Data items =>
===

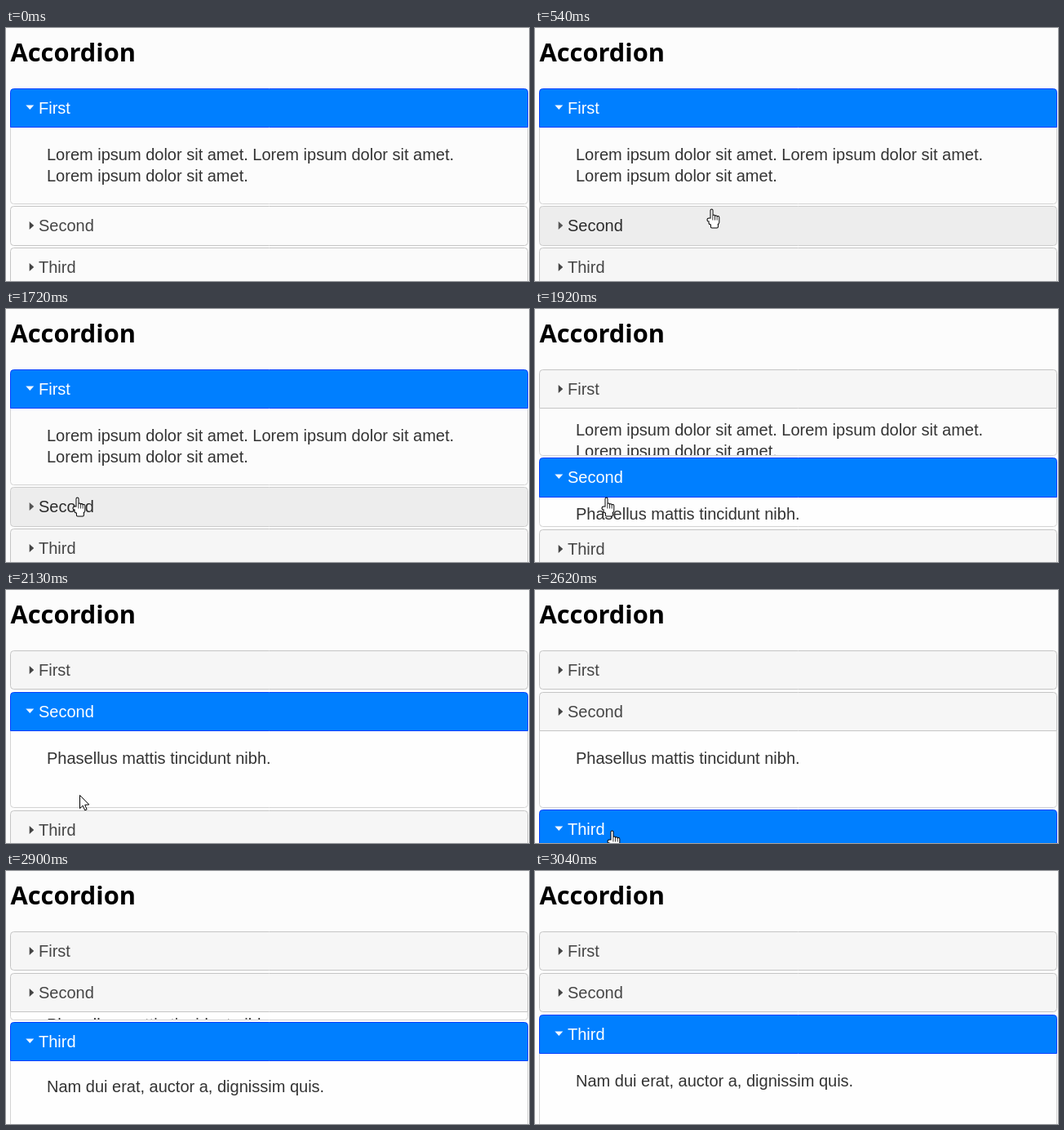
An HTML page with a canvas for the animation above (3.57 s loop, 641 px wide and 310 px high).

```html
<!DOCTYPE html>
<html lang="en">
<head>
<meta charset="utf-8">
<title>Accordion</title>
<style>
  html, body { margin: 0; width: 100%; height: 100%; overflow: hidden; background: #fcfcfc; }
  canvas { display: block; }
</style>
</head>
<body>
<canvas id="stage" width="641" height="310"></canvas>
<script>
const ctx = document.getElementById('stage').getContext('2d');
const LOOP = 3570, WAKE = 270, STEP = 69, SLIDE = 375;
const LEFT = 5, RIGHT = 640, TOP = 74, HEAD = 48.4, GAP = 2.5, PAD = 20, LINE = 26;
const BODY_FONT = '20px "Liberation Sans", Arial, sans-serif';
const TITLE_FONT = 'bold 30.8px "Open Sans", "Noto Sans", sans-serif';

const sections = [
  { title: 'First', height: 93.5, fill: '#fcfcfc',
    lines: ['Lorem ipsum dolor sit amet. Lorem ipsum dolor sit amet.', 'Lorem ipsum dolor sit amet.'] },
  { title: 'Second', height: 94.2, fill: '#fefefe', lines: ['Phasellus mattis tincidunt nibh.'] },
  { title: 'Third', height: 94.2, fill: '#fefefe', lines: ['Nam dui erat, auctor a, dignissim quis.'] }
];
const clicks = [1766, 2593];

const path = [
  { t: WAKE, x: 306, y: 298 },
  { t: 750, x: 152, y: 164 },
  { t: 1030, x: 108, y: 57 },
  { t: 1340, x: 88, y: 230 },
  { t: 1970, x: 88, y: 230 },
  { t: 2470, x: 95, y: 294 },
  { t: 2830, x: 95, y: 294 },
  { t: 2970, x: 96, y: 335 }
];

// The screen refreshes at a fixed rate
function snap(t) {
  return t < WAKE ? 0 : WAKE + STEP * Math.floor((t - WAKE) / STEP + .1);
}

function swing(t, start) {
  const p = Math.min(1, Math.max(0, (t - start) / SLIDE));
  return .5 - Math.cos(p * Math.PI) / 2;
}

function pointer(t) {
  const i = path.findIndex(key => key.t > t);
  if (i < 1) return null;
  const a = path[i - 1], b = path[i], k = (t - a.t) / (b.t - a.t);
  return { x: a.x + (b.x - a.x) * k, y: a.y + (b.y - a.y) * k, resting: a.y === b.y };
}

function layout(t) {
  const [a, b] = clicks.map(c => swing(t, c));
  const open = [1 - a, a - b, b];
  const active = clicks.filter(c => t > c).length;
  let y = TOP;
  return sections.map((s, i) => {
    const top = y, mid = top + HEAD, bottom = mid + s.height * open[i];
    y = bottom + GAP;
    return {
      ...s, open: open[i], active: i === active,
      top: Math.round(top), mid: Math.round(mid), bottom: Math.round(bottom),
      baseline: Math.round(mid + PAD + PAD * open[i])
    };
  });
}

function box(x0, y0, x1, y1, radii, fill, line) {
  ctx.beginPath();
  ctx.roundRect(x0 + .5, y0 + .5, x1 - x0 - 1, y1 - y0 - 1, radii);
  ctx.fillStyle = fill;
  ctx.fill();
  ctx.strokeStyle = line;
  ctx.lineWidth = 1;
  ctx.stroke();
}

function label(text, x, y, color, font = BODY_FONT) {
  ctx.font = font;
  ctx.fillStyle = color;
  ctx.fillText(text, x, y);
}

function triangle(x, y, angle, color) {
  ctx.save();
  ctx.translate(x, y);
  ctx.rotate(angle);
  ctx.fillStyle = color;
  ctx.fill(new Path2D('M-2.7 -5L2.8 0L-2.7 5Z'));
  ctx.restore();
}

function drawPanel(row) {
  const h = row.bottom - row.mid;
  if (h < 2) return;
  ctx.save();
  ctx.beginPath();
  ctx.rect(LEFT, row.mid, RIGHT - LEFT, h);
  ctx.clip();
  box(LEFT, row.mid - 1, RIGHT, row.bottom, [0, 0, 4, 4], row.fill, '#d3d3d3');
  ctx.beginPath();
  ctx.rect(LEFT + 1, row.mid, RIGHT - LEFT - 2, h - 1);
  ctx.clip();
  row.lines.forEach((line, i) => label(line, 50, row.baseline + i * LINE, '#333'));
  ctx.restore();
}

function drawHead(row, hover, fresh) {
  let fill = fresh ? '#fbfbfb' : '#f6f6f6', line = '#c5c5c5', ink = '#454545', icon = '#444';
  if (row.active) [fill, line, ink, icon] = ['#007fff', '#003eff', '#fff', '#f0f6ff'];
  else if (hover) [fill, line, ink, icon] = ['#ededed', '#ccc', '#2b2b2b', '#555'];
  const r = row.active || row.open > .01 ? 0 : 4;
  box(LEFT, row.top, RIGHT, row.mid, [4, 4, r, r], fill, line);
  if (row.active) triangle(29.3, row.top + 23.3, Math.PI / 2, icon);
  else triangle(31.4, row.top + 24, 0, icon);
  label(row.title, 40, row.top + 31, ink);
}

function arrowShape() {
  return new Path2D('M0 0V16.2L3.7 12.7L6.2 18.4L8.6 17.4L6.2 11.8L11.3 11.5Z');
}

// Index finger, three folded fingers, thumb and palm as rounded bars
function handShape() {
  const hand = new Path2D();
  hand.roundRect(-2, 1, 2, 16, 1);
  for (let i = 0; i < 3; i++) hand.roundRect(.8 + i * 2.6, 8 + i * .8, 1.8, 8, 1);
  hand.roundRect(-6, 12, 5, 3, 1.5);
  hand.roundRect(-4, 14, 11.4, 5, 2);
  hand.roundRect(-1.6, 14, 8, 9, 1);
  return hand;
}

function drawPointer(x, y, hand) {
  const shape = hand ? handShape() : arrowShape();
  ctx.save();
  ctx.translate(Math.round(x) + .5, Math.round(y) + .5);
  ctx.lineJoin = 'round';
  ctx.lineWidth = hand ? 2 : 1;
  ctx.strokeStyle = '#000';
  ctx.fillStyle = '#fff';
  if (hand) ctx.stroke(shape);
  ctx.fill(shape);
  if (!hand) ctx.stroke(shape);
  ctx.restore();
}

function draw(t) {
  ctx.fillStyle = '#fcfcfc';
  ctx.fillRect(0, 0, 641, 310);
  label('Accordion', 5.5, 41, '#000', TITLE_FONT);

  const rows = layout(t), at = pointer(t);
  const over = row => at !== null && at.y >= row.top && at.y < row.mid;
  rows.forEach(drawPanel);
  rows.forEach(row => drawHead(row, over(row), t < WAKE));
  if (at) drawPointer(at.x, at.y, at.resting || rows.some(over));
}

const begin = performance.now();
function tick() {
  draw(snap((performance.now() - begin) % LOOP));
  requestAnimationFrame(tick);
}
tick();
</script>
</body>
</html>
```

===

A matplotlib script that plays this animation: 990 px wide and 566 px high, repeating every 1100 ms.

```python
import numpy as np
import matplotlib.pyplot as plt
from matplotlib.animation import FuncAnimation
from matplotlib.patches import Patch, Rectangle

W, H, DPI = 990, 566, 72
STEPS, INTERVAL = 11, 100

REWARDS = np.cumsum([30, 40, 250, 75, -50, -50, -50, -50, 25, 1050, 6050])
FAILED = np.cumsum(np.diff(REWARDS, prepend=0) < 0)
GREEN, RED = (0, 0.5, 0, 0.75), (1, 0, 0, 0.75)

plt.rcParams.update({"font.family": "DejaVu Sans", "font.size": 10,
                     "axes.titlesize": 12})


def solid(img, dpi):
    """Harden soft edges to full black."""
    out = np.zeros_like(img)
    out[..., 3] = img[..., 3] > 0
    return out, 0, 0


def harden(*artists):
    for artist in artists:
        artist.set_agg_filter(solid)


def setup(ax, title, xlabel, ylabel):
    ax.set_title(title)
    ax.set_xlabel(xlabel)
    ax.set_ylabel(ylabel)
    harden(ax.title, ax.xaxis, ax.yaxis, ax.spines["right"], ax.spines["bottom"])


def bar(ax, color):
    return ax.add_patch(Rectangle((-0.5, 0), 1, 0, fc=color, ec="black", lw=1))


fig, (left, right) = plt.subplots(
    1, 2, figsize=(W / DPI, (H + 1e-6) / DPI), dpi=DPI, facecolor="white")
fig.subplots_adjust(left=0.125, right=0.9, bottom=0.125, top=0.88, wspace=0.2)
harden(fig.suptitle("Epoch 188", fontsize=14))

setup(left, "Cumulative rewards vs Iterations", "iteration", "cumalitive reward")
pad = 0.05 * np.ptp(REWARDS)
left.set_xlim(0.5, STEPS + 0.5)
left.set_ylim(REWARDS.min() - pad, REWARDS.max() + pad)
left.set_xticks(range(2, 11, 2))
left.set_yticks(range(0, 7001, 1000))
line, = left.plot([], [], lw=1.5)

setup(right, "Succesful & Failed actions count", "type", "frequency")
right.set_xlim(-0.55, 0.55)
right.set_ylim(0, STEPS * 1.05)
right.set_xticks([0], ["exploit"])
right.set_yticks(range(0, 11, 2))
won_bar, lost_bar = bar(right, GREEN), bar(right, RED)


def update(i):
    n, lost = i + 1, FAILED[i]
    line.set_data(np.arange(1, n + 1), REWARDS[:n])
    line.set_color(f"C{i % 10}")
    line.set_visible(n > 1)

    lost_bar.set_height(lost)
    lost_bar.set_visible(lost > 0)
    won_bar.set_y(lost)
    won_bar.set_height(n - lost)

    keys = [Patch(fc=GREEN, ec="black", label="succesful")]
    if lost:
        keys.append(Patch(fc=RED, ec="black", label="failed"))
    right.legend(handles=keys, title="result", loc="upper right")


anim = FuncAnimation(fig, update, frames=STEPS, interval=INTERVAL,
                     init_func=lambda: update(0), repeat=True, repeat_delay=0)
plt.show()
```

===

WHAT YOU WILL DO =>
Scan the records above for the string "roundRect", then copy each line where it turns up.

REPLY =>
  ctx.roundRect(x0 + .5, y0 + .5, x1 - x0 - 1, y1 - y0 - 1, radii);
  hand.roundRect(-2, 1, 2, 16, 1);
  for (let i = 0; i < 3; i++) hand.roundRect(.8 + i * 2.6, 8 + i * .8, 1.8, 8, 1);
  hand.roundRect(-6, 12, 5, 3, 1.5);
  hand.roundRect(-4, 14, 11.4, 5, 2);
  hand.roundRect(-1.6, 14, 8, 9, 1);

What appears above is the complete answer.